Twenty two Chicago police officers are facing disciplinary action for faulty dashboard cameras (“dashcams”), and failure to use dashcams properly, in the wake of the fatal police shooting of 17 year old Laquan McDonald. The shooting, captured on camera as well as dashcam video, shows McDonald being shot 16 times, and resulted in Officer Jason Van Dyke being charged with first-degree murder, prompting a call to action, and transparency, for Chicago Police.
The crackdown and subsequent disciplinary action spawned out of an initiative from the interim Superintendent, John Escalante, warning the some 12,000 members of the police force that failure to ensure proper working of cameras, or failure to ensure that cameras were used during their shift, would result in disciplinary action. Over the past month, 22 officers and supervisors received punishment as a result of not heeding this warning, with discipline ranging from a simple reprimand to a three-day suspension.
The discipline initiative might be working. Now the department is reporting a 75 percent increase in videos uploaded at the end of each shift.

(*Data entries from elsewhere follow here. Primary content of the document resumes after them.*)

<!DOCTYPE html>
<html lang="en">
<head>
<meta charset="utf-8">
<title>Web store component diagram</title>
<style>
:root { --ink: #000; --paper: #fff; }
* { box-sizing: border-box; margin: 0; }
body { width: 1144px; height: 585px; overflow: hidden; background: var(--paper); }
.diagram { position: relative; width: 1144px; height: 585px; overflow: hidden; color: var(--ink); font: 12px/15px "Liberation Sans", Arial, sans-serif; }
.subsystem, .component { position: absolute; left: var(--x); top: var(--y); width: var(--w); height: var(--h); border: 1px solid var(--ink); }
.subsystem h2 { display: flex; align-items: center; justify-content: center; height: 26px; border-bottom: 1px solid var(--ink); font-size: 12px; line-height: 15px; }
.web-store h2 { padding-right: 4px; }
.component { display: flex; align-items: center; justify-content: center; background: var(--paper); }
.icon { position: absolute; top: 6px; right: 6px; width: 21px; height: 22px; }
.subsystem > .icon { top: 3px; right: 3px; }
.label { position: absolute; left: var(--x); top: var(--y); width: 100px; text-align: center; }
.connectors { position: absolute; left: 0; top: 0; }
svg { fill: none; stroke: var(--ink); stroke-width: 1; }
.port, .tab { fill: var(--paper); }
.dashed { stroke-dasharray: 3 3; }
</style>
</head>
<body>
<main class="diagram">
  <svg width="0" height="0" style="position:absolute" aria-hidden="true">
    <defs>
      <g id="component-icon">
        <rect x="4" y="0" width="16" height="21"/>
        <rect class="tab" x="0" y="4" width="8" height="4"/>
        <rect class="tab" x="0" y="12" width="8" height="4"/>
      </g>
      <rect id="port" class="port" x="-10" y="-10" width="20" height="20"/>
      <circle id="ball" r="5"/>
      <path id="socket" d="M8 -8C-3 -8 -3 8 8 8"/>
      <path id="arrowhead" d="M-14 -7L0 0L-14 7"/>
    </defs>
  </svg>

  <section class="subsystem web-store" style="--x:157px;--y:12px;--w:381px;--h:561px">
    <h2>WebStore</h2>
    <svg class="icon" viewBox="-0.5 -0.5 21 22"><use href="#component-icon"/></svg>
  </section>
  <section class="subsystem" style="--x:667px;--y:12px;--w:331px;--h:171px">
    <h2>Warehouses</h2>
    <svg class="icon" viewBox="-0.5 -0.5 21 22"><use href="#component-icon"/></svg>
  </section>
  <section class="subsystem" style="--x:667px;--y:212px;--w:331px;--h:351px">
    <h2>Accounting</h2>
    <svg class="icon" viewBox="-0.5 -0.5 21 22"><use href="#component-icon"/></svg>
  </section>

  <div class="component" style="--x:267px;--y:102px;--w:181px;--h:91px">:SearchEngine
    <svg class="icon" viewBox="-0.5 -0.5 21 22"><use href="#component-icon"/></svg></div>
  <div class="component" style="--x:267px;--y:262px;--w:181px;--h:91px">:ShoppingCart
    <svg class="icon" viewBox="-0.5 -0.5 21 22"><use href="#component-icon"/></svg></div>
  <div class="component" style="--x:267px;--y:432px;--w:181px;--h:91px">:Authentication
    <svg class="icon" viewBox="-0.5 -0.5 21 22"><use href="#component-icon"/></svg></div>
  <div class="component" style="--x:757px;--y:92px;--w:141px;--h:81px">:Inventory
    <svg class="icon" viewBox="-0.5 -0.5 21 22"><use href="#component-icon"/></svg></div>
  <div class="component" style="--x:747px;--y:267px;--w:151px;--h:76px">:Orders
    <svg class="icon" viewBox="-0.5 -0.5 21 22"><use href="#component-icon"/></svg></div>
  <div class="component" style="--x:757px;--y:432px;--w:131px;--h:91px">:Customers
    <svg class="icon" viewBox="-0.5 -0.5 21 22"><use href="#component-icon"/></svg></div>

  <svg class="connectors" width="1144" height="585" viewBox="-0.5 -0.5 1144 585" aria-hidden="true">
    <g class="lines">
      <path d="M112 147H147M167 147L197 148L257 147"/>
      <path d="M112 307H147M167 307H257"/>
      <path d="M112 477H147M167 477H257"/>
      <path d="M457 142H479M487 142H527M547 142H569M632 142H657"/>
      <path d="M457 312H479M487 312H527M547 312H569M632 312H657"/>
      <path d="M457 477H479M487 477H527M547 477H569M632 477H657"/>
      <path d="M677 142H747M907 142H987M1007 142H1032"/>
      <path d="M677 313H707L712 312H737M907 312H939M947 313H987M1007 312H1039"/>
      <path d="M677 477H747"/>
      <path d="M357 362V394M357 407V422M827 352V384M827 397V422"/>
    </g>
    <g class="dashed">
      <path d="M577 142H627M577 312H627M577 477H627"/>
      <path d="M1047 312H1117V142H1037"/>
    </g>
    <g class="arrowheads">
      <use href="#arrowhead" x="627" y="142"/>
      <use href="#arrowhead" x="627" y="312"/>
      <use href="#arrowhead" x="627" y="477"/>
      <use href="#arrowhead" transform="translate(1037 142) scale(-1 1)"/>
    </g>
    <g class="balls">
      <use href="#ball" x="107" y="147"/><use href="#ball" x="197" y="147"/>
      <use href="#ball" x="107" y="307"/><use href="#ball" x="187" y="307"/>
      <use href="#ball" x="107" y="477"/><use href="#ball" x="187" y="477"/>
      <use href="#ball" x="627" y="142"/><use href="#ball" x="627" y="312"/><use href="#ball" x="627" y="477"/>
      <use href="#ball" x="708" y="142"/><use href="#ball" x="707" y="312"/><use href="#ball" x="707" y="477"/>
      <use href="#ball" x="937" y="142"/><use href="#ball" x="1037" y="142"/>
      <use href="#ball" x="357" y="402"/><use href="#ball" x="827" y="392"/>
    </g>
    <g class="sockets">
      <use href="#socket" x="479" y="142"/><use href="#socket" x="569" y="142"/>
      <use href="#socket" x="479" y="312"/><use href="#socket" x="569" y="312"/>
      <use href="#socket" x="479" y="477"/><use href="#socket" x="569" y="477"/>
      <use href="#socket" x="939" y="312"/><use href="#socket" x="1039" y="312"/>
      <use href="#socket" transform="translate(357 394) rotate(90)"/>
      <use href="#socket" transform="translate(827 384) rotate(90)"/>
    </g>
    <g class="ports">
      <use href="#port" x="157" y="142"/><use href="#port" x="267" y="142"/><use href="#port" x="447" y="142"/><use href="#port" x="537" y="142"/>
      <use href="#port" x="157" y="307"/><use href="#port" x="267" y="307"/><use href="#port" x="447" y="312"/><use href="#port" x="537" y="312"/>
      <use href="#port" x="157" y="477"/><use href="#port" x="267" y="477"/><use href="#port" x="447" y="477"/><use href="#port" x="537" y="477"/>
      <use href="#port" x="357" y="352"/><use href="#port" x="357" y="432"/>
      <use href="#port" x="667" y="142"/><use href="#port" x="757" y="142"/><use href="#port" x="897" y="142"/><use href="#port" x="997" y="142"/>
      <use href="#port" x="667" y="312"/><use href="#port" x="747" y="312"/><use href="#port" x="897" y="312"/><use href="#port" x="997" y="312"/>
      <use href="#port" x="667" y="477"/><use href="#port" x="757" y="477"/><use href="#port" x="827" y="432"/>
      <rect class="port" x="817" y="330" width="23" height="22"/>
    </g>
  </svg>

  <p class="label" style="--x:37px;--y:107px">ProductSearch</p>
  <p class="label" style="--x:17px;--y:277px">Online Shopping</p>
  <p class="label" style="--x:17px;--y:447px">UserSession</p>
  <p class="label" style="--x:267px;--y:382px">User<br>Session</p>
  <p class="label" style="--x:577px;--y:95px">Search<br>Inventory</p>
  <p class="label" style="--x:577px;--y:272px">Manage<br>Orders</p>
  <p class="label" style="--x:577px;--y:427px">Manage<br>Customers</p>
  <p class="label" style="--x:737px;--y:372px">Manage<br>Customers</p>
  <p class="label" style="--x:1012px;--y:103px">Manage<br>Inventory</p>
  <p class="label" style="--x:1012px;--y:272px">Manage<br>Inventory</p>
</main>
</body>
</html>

“We’re going to hold individuals accountable to ensure that the general orders are enforced…And we expect that when squad cars are patrolling the city that they have functioning audio and video capabilities” said a spokesman for the police department.
Thankfully, many police officers perform their difficult duties professionally and honorably every day. They deserve our respect, admiration and appreciation. Nevertheless, additional improvements in police force transparency and accountability are needed to get the bad actors that give the entire force a black eye and cause so much harm off the streets.
The dramatic increase in video uploads, dashcam use, and the crackdown on failures to adhere to dashcam policies are all steps in the right direction. But let’s at least give some of the credit for these improvements where it is most due. If Laquan McDonald’s family had not used the civil justice system effectively, we would have no improvements to report. The credit belongs to them, of course, but also to our forefathers for giving us the 7th and 14th Amendments to the United States Constitution. These Amendments include three critically important legal rights that the family used effectively against powerful political forces: 1) the right to equal protection under the law; 2) to right to due process of law; and 3) the right to a right to trial by jury, even in civil cases.
If you hear someone argue we should do away with or limit the right to trial by jury in civil cases, please remind them this right is guaranteed by the 7th Amendment to the United States Constitution and it is critically important to protect the safety of all of us
David Rapoport is the founding and managing partner of Rapoport Law Offices. In his over 31 years as a full time trial attorney, he has won numerous multi-million dollar jury verdicts and settlements in personal injury and wrongful death cases. Mr. Rapoport is a member of the invitation only American Board of Trial Advocates (ABOTA), an association of premier trial attorneys who are dedicated to preserving the right to trial by jury. ABOTA's general mission is "to foster improvement in the ethical and technical standards of practice in the field of advocacy to the end that individual litigants may receive more effective representation and the general public be benefited by more efficient administration of justice consistent with time-tested and traditional principles of litigation." For over 20 years Martindale-Hubbell, through its Peer Review RatingsTM program, has consistently ranked David Rapoport as AV® PreeminentTM, its highest professional rating. This is a testament to Mr. Rapoport's abilities as an attorney and commitment to maintaining the highest ethical standards. Mr. Rapoport has also been selected by Thompson Reuters, another prominent legal publisher, as an Illinois “Super Lawyer” every year since the inception of the Super Lawyer program. Super Lawyer designation is limited to the top 5 percent of lawyers in a state in any given year. Since 1990, David Rapoport has been board certified* in Civil Trial Advocacy by the National Board of Trial Advocacy ("NBTA"), the oldest and largest not-for-profit American Bar Association accredited trial attorney certification program. Attorneys with NBTA certification have proven ability in their field through specialized written examinations and meeting rigorous criteria for trial experience and ethical ratings. Mr. Rapoport has proven his currency and substantial trial experience through NBTA recertification in 1995, 2000, 2005 and 2010. David Rapoport has served as a leader of the movement to encourage board certification for trial lawyers for more than twenty years. Currently he is the President of the National Board of Trial Advocacy and its parent organization the National Board of Legal Specialty Certification. He recently explained: "In this era of Wild West style minimally regulated lawyer advertising, it has never been more important for the public to have easy and reliable means of identifying members of the small fraction of practicing attorneys who truly have substantial experience trying cases. Board certification programs help consumers of legal services make more informed choices. Too many lawyers are out there claiming to have substantial trial experience when in truth they have never tried a case. Board certified trial lawyers have proven their substantial trial experience in ways the public can trust." Mr. Rapoport is a member of the President's Club and Leader's Forum of the American Association for Justice and the state trial lawyer associations in Illinois, Wisconsin and Kentucky. He is also a member of the Economic Club of Chicago. * Board certification is not required to practice law in Illinois and the Illinois Supreme Court does not recognize specialties in the practice of law.